2. Structured Learning. The chapter provides educational sessions on a monthly basis. Some of the speakers are great and talk about topics that I’m currently struggling with in my own work (free resources to make our LMS more user-friendly and engaging, evaluating training, creating a culture of learning). There are other times when I take more from small group conversations and other attendees. Sometimes a seed is planted and hopefully I’ll be able to use it at some point. Regardless, the monthly chapter meetings help remind me that I need to take a few hours out of the month to come up for air and sharpen my own skill set.

3. A Learning Community. I work on a very small training team, so being able to geek out on training ideas with other like-minded individuals on a regular basis is both energizing and helps open my eyes to a world of new possibilities.

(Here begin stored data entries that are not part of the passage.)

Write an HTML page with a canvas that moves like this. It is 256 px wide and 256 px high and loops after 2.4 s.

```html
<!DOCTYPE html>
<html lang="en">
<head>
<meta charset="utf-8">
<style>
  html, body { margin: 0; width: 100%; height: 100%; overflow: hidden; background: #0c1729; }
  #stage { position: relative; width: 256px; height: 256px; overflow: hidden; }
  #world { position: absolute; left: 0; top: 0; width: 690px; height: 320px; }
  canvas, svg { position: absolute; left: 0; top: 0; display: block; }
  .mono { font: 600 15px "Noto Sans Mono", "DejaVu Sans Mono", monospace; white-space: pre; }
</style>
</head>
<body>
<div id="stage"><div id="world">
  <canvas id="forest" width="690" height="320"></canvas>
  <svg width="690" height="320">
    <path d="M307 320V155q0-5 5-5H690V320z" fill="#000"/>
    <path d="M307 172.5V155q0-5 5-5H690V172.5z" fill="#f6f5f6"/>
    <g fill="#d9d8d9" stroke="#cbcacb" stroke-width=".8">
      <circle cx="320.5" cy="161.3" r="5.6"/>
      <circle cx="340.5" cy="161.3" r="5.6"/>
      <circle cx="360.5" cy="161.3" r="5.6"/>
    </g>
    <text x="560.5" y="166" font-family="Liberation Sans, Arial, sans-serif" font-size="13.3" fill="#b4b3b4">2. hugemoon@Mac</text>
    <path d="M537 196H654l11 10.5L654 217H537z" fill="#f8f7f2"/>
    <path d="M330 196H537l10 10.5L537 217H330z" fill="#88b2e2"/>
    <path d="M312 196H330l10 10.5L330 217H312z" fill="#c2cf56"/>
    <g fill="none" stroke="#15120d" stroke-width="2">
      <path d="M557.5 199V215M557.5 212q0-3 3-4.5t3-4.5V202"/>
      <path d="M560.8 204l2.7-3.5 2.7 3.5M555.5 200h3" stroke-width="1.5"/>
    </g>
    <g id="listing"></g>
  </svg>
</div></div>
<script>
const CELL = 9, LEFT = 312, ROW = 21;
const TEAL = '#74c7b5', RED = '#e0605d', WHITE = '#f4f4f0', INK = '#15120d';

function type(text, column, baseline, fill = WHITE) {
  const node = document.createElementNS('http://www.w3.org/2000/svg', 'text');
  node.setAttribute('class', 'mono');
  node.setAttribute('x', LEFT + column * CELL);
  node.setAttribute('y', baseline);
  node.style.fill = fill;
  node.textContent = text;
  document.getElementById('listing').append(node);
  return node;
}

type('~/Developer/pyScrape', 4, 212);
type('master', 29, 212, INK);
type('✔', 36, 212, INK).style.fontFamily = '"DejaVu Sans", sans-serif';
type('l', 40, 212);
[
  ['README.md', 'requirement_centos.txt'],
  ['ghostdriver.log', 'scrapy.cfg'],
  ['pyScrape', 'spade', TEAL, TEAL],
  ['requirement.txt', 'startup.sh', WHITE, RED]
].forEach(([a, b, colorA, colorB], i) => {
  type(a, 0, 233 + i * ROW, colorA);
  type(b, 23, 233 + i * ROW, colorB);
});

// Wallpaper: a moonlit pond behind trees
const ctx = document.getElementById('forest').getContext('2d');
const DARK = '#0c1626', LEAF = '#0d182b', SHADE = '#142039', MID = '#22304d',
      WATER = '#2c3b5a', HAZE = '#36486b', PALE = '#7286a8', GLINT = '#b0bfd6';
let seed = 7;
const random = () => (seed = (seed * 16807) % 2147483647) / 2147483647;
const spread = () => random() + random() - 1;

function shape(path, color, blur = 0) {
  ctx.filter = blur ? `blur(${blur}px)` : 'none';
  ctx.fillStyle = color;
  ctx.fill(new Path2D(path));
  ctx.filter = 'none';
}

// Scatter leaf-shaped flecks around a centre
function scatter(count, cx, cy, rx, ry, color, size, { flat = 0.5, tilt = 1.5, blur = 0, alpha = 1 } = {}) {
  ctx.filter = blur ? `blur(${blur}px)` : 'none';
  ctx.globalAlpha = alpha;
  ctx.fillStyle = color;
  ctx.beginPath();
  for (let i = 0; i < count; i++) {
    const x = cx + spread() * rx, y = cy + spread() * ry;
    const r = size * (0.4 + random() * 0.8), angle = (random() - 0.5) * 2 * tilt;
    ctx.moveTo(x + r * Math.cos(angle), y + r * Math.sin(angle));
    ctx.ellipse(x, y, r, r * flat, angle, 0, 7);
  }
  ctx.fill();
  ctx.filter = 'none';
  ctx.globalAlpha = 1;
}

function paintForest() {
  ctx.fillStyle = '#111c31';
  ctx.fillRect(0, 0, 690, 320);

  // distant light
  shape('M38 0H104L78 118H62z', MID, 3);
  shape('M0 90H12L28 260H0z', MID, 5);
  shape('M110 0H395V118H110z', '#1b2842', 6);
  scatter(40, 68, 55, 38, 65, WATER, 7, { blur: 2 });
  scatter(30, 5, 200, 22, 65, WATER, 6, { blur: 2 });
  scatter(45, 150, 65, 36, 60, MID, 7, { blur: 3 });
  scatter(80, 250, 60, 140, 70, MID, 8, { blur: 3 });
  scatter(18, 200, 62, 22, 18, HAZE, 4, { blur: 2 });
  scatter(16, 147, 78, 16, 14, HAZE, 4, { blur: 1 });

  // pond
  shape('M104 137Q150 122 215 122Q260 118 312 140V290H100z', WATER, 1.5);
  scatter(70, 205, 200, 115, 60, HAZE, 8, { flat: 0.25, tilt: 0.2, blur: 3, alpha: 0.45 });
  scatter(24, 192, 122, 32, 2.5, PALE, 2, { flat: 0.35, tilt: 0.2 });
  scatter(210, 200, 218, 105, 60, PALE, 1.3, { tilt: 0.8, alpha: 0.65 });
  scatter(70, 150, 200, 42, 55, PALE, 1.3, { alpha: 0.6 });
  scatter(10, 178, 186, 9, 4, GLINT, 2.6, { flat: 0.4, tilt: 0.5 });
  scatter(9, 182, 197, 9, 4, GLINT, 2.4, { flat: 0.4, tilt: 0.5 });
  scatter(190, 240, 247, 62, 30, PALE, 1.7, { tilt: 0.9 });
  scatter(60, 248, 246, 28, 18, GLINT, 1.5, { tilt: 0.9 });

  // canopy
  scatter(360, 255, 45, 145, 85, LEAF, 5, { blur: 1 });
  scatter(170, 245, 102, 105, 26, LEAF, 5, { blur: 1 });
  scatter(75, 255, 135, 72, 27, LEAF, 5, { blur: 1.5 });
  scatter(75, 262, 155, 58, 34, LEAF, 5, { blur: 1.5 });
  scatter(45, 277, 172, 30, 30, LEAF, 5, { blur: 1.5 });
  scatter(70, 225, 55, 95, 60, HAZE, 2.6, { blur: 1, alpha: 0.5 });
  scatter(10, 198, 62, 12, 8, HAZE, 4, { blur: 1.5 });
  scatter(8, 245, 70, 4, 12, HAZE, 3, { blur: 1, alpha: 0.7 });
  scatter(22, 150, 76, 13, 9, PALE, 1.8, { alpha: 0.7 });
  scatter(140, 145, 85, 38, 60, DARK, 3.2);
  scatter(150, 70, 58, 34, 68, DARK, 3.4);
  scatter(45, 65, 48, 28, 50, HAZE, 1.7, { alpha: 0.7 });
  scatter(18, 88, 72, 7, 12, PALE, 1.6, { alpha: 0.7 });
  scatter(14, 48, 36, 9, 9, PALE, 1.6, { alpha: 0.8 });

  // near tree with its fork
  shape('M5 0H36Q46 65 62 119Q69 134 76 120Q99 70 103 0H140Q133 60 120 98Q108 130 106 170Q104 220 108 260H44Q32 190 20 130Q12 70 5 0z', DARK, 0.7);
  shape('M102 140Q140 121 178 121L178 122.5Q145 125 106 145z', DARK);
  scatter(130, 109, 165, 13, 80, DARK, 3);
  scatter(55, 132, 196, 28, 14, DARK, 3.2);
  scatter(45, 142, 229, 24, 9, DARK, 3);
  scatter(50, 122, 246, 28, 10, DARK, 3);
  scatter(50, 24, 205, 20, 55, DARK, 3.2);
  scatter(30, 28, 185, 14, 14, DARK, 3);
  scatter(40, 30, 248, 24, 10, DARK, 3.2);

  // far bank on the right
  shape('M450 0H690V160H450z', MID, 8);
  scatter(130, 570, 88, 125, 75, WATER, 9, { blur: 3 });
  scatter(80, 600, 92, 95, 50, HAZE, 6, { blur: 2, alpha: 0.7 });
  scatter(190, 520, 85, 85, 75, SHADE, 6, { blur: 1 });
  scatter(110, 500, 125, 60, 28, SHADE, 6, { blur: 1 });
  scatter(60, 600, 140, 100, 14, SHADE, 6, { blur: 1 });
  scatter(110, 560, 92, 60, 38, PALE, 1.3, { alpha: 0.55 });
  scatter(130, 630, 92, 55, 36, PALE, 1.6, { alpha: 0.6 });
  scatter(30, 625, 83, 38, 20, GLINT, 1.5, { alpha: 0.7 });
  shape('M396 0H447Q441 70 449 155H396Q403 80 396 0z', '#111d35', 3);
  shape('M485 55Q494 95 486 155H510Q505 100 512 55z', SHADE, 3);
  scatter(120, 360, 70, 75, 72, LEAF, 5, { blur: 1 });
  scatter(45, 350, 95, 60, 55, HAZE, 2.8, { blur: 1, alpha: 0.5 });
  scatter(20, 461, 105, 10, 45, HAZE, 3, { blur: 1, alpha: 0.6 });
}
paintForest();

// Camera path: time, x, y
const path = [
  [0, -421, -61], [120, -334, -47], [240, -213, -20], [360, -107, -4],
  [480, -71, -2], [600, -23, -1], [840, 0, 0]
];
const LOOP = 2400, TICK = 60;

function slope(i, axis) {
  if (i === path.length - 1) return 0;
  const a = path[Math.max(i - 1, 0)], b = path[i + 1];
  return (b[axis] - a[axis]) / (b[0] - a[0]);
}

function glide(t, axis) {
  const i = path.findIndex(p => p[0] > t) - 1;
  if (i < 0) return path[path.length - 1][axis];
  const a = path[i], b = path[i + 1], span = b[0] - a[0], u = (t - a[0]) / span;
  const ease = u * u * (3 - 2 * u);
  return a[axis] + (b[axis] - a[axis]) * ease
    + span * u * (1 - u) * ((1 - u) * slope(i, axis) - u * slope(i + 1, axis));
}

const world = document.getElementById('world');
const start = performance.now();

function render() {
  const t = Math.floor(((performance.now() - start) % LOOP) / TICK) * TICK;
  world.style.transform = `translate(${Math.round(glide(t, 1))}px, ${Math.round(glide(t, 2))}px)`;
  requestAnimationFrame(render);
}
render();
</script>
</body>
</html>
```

4. Playing with House Money. Recently I volunteered to take on the role of “partnerships coordinator”, figuring: what do I have to lose? Stepping into a situation in which I have to seek out new relationships and approach potential corporate sponsors goes a tad beyond my comfort zone, and it’s a skill set I wouldn’t have a chance to work on in any other setting. Yay for personal and professional development!

5. The Lay of the Land. It’s so easy to focus solely on my work at my day job and not care about what others are doing or how they’re doing it. After all, in my day job, I have an opportunity to cure blindness. How cool is that? Except, I can’t do that to the best of my abilities if I’m not on the cutting edge of learning and development. Being more active in the local chapter has given me a much broader perspective on what people are doing and how their learning departments are organized and how their projects are managed. As part of the local chapter, I soak up insights on professional development from independent contractors, small consulting firms, large aerospace companies and huge technology firms.

And you? Have you found any benefits to getting more involved in professional associations in your local area?